Start at the line in the entries below that contains "left: 446px;", stop at the line that contains "none; width: 57px;", and output exactly the lines in that span, both ends included.

*** ENTRIES SHOWN ***

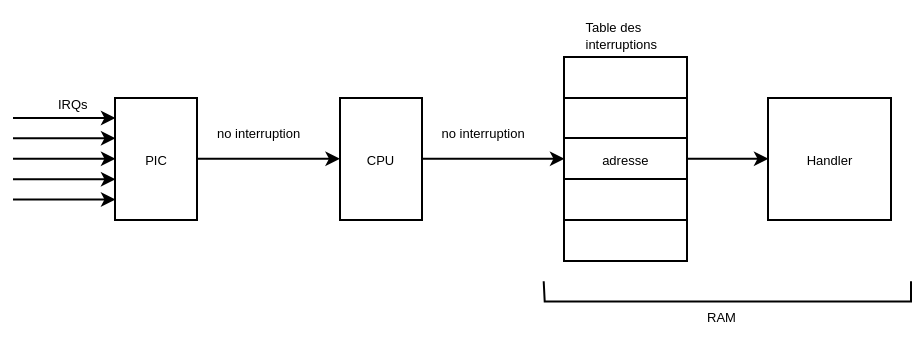
<!DOCTYPE html>
<html lang="fr">
<head>
<meta charset="utf-8">
<title>Traitement d'une interruption</title>
<style>
:root { --ink: #000; --paper: #fff; }
* { box-sizing: border-box; }
html, body { margin: 0; background: var(--paper); }
.diagram {
  position: relative; width: 924px; height: 344px; overflow: hidden;
  background: var(--paper); color: var(--ink);
  font: 13px/17px "Liberation Sans", Arial, sans-serif;
}
.wires { position: absolute; inset: 0; }
.wires .line { fill: none; stroke: var(--ink); stroke-width: 2; }
.wires .head { fill: var(--ink); }
.node {
  position: absolute; top: 96.5px; height: 124.5px;
  display: flex; align-items: center; justify-content: center;
  padding-top: 3px; border: 2px solid var(--ink); background: var(--paper);
}
.pic { left: 114px; width: 84px; }
.cpu { left: 338.5px; width: 84px; }
.handler { left: 767px; width: 125px; }
.table {
  position: absolute; left: 563px; top: 55.7px; width: 124.5px; height: 206.3px;
  display: grid; grid-template-rows: repeat(5, 1fr); gap: 2px;
  border: 2px solid var(--ink); background: var(--ink);
}
.entry { display: flex; align-items: center; justify-content: center; padding-top: 3px; background: var(--paper); }
.label { position: absolute; white-space: nowrap; }
.irqs { left: 58px; top: 96px; }
.to-cpu { left: 217px; top: 125px; }
.to-table { left: 441.5px; top: 125px; }
.table-title { left: 585.5px; top: 19px; }
.ram { left: 707px; top: 309px; }
</style>
</head>
<body>
<main class="diagram">
  <div class="node pic">PIC</div>
  <div class="node cpu">CPU</div>
  <div class="table">
    <div class="entry"></div>
    <div class="entry"></div>
    <div class="entry">adresse</div>
    <div class="entry"></div>
    <div class="entry"></div>
  </div>
  <div class="node handler">Handler</div>

  <svg class="wires" width="924" height="344" viewBox="0 0 924 344" aria-hidden="true">
    <defs>
      <path id="arrowhead" class="head" d="M0 0L-15-7.5L-11 0L-15 7.5Z"/>
      <g id="irq"><path class="line" d="M13 0H106"/><use href="#arrowhead" x="115.5"/></g>
    </defs>
    <use href="#irq" y="118"/>
    <use href="#irq" y="138.3"/>
    <use href="#irq" y="158.7"/>
    <use href="#irq" y="179.2"/>
    <use href="#irq" y="199.6"/>
    <path class="line" d="M197 158.7H330M421 158.7H554M687 158.7H758"/>
    <use href="#arrowhead" x="340" y="158.7"/>
    <use href="#arrowhead" x="564.5" y="158.7"/>
    <use href="#arrowhead" x="768.5" y="158.7"/>
    <path class="line" d="M543.7 281.2L544.7 301.5H911V281.2"/>
  </svg>

  <span class="label irqs">IRQs</span>
  <span class="label to-cpu">no interruption</span>
  <span class="label to-table">no interruption</span>
  <span class="label table-title">Table des<br>interruptions</span>
  <span class="label ram">RAM</span>
</main>
</body>
</html>
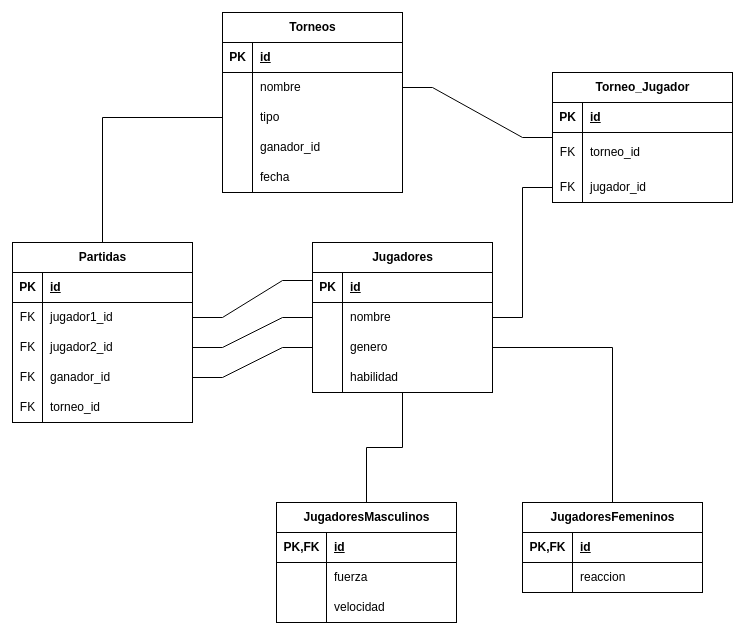
<!DOCTYPE html>
<html lang="es">
<head>
<meta charset="utf-8">
<title>Diagrama entidad-relación de torneos</title>
<style>
:root {
  --ink: #000;
  --paper: #fff;
  --row: 30px;
  --key: 30px;
}
* { box-sizing: border-box; }
body { margin: 0; background: var(--paper); }
.diagram {
  position: relative;
  width: 745px;
  height: 635px;
  overflow: hidden;
  background: var(--paper);
  color: var(--ink);
  font: 12px/28px "Liberation Sans", Arial, sans-serif;
}
.relations { position: absolute; inset: 0; fill: none; stroke: var(--ink); stroke-width: 1; }
.entity {
  position: absolute;
  width: 181px;
  border: 1px solid var(--ink);
  background: var(--paper);
  overflow: hidden;
}
.entity h2 {
  margin: 0;
  height: var(--row);
  border-bottom: 1px solid var(--ink);
  font-size: 12px;
  font-weight: 700;
  text-align: center;
}
.entity dl { margin: 0; }
.field {
  display: grid;
  grid-template-columns: var(--key) 1fr;
  height: var(--row);
}
.field dt {
  display: flex;
  align-items: center;
  justify-content: center;
  padding-bottom: 2px;
  border-right: 1px solid var(--ink);
}
.field dd {
  display: flex;
  align-items: center;
  margin: 0;
  padding: 0 0 2px 7px;
}
.primary { border-bottom: 1px solid var(--ink); font-weight: 700; }
.primary dt, .primary dd { padding-bottom: 1px; }
.primary dd { text-decoration: underline; }
.tall { height: 40px; }
.wide-key { --key: 50px; }

.torneos { left: 222px; top: 12px; height: 181px; }
.torneo-jugador { left: 552px; top: 72px; height: 131px; }
.partidas { left: 12px; top: 242px; height: 181px; }
.jugadores { left: 312px; top: 242px; height: 151px; }
.masculinos { left: 276px; top: 502px; height: 121px; }
.femeninos { left: 522px; top: 502px; height: 91px; }
</style>
</head>
<body>
<main class="diagram">
  <svg class="relations" width="745" height="635" viewBox="0 0 745 635" aria-hidden="true">
    <g transform="translate(.5 .5)">
      <polyline points="222,117 102,117 102,242"/>
      <polyline points="402,87 432,87 522,137 552,137"/>
      <polyline points="552,187 522,187 522,317 492,317"/>
      <polyline points="192,317 222,317 282,280 312,280"/>
      <polyline points="192,347 222,347 282,317 312,317"/>
      <polyline points="192,377 222,377 282,347 312,347"/>
      <polyline points="402,392 402,447 366,447 366,502"/>
      <polyline points="492,347 612,347 612,502"/>
    </g>
  </svg>

  <section class="entity torneos">
    <h2>Torneos</h2>
    <dl>
      <div class="field primary"><dt>PK</dt><dd>id</dd></div>
      <div class="field"><dt></dt><dd>nombre</dd></div>
      <div class="field"><dt></dt><dd>tipo</dd></div>
      <div class="field"><dt></dt><dd>ganador_id</dd></div>
      <div class="field"><dt></dt><dd>fecha</dd></div>
    </dl>
  </section>

  <section class="entity torneo-jugador">
    <h2>Torneo_Jugador</h2>
    <dl>
      <div class="field primary"><dt>PK</dt><dd>id</dd></div>
      <div class="field tall"><dt>FK</dt><dd>torneo_id</dd></div>
      <div class="field"><dt>FK</dt><dd>jugador_id</dd></div>
    </dl>
  </section>

  <section class="entity partidas">
    <h2>Partidas</h2>
    <dl>
      <div class="field primary"><dt>PK</dt><dd>id</dd></div>
      <div class="field"><dt>FK</dt><dd>jugador1_id</dd></div>
      <div class="field"><dt>FK</dt><dd>jugador2_id</dd></div>
      <div class="field"><dt>FK</dt><dd>ganador_id</dd></div>
      <div class="field"><dt>FK</dt><dd>torneo_id</dd></div>
    </dl>
  </section>

  <section class="entity jugadores">
    <h2>Jugadores</h2>
    <dl>
      <div class="field primary"><dt>PK</dt><dd>id</dd></div>
      <div class="field"><dt></dt><dd>nombre</dd></div>
      <div class="field"><dt></dt><dd>genero</dd></div>
      <div class="field"><dt></dt><dd>habilidad</dd></div>
    </dl>
  </section>

  <section class="entity wide-key masculinos">
    <h2>JugadoresMasculinos</h2>
    <dl>
      <div class="field primary"><dt>PK,FK</dt><dd>id</dd></div>
      <div class="field"><dt></dt><dd>fuerza</dd></div>
      <div class="field"><dt></dt><dd>velocidad</dd></div>
    </dl>
  </section>

  <section class="entity wide-key femeninos">
    <h2>JugadoresFemeninos</h2>
    <dl>
      <div class="field primary"><dt>PK,FK</dt><dd>id</dd></div>
      <div class="field"><dt></dt><dd>reaccion</dd></div>
    </dl>
  </section>
</main>
</body>
</html>
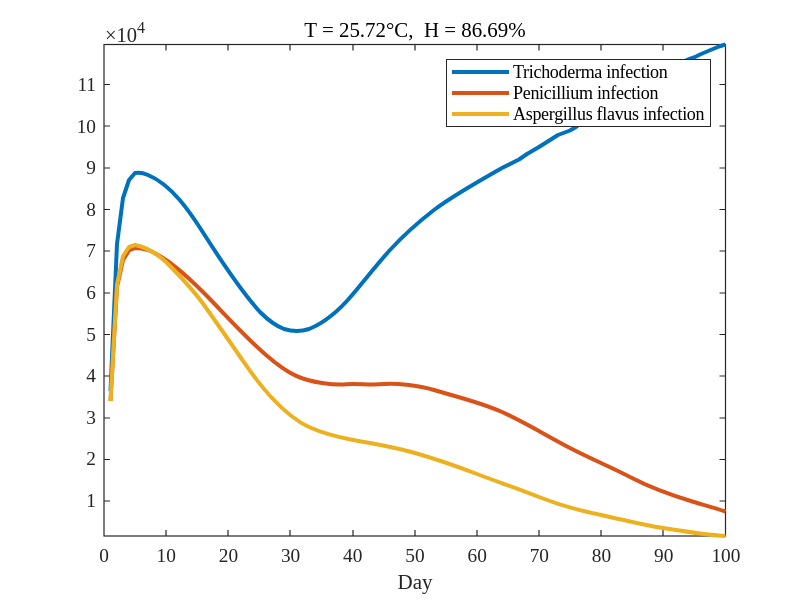
<!DOCTYPE html>
<html lang="en">
<head>
<meta charset="utf-8">
<title>Infection by day</title>
<style>
:root {
  --paper: #fff;
  --axis: #262626;
  --ink: #000;
  --trichoderma: #0072bd;
  --penicillium: #d95319;
  --aspergillus: #edb120;
}
* { box-sizing: border-box; margin: 0; padding: 0; }
html, body { width: 801px; height: 602px; overflow: hidden; background: var(--paper); }
.chart {
  position: relative;
  width: 801px;
  height: 602px;
  display: grid;
  grid-template-columns: 104px 622px 75px;
  grid-template-rows: 44px 492px 66px;
  font-family: "Liberation Serif", "TeX Gyre Pagella", serif;
  font-size: 19.3px;
  line-height: 24px;
  color: var(--axis);
}
.plot { position: absolute; inset: 0; width: 801px; height: 602px; }
.heading { grid-area: 1 / 2; position: relative; padding-top: 18px; }
.heading h1 {
  font-size: 20.9px;
  font-weight: 400;
  line-height: 24px;
  text-align: center;
  white-space: pre;
  color: var(--ink);
}
.scale { position: absolute; left: 1px; top: 23px; font-size: 20.5px; white-space: nowrap; }
.scale sup { font-size: 16px; line-height: 0; vertical-align: 9px; }
.y-labels {
  grid-area: 2 / 1;
  display: flex;
  flex-direction: column;
  justify-content: space-between;
  padding: 29px 8px 23px 0;
  text-align: right;
}
.x-axis { grid-area: 3 / 2; padding-top: 8px; }
.x-labels { display: flex; justify-content: space-between; margin: 0 -20px; }
.x-labels span { width: 40px; text-align: center; }
.x-title { font-size: 21px; text-align: center; padding-top: 2px; }
.legend {
  position: absolute;
  left: 446px;
  top: 59px;
  width: 265px;
  height: 68px;
  padding: 2px 5px;
  border: 1px solid var(--axis);
  background: var(--paper);
  color: var(--ink);
  font-size: 18px;
  letter-spacing: -0.3px;
  line-height: 20px;
  white-space: nowrap;
  list-style: none;
  display: flex;
  flex-direction: column;
  justify-content: space-between;
}
.legend li { display: flex; align-items: center; gap: 4px; }
.swatch { flex: none; width: 57px; height: 4px; background: var(--series); }
.trichoderma { --series: var(--trichoderma); }
.penicillium { --series: var(--penicillium); }
.aspergillus { --series: var(--aspergillus); }
.series path { fill: none; stroke: var(--series); stroke-width: 4; stroke-linejoin: round; }
.frame { fill: none; stroke: var(--axis); stroke-width: 1.2; }
</style>
</head>
<body>
<main class="chart">
  <svg class="plot" viewBox="0 0 801 602" role="img" aria-label="Line chart of three infections over 100 days">
    <defs>
      <path id="x-ticks" d="M166 0v6M228 0v6M290 0v6M353 0v6M415 0v6M477 0v6M539 0v6M601 0v6M663 0v6"/>
      <path id="y-ticks" d="M0 84.5h6M0 126h6M0 168h6M0 209.5h6M0 251h6M0 293h6M0 334.5h6M0 376h6M0 418h6M0 459.5h6M0 501h6"/>
    </defs>
    <g class="frame">
      <rect x="104" y="44.5" width="621.5" height="491.5"/>
      <use href="#x-ticks" y="44.5"/>
      <use href="#x-ticks" y="530"/>
      <use href="#y-ticks" x="104"/>
      <use href="#y-ticks" x="719.5"/>
    </g>
    <g class="series">
      <path class="trichoderma" d="M110.5 391L117 244L123 198L129 180L135 173Q141 172 148 175C172 185 190 212 204 234S240 290 260 312C267 319 276 326 284 329Q297 333 309 329C324 323 338 312 353 294S379 262 390 250S421 220 434 210S479 181 502 168L519 159.5L527 154L539 147L558 135L570 130.5L576 127L601 108L632 90L663 71L682 62L688 59.5L694 57.5L700 54.5L707 51.5L713 49L719 46.5L725.5 44.5"/>
      <path class="penicillium" d="M110.5 401L117 287L123 260L129 250.5L135 248Q141 248 148 250C168 258 188 277 204 293S243 335 266 355S302 380 322 383S344 384 353 384S374 385 384 384S418 385 434 390S480 402 502 412S549 437 570 448S611 467 632 478S684 499 694 502S715 508 725.5 511.5"/>
      <path class="aspergillus" d="M110.5 401L117 285L123 256L129 247L135 245L141 246.5Q154 251 166 262C182 278 194 291 204 305S230 342 241 358S258 383 272 398S298 422 309 427S337 437 353 440S394 447 415 453S456 466 477 474S519 489 539 497S582 511 601 515S642 525 663 528S704 535 725.5 536"/>
    </g>
  </svg>

  <header class="heading">
    <h1>T = 25.72°C,  H = 86.69%</h1>
    <p class="scale">×10<sup>4</sup></p>
  </header>

  <div class="y-labels">
    <span>11</span><span>10</span><span>9</span><span>8</span><span>7</span><span>6</span><span>5</span><span>4</span><span>3</span><span>2</span><span>1</span>
  </div>

  <div class="x-axis">
    <div class="x-labels"><span>0</span><span>10</span><span>20</span><span>30</span><span>40</span><span>50</span><span>60</span><span>70</span><span>80</span><span>90</span><span>100</span></div>
    <p class="x-title">Day</p>
  </div>

  <ul class="legend">
    <li class="trichoderma"><span class="swatch"></span>Trichoderma infection</li>
    <li class="penicillium"><span class="swatch"></span>Penicillium infection</li>
    <li class="aspergillus"><span class="swatch"></span>Aspergillus flavus infection</li>
  </ul>
</main>
</body>
</html>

*** End of ENTRIES SHOWN ***

EXERCISE RESPONSE.
  left: 446px;
  top: 59px;
  width: 265px;
  height: 68px;
  padding: 2px 5px;
  border: 1px solid var(--axis);
  background: var(--paper);
  color: var(--ink);
  font-size: 18px;
  letter-spacing: -0.3px;
  line-height: 20px;
  white-space: nowrap;
  list-style: none;
  display: flex;
  flex-direction: column;
  justify-content: space-between;
}
.legend li { display: flex; align-items: center; gap: 4px; }
.swatch { flex: none; width: 57px; height: 4px; background: var(--series); }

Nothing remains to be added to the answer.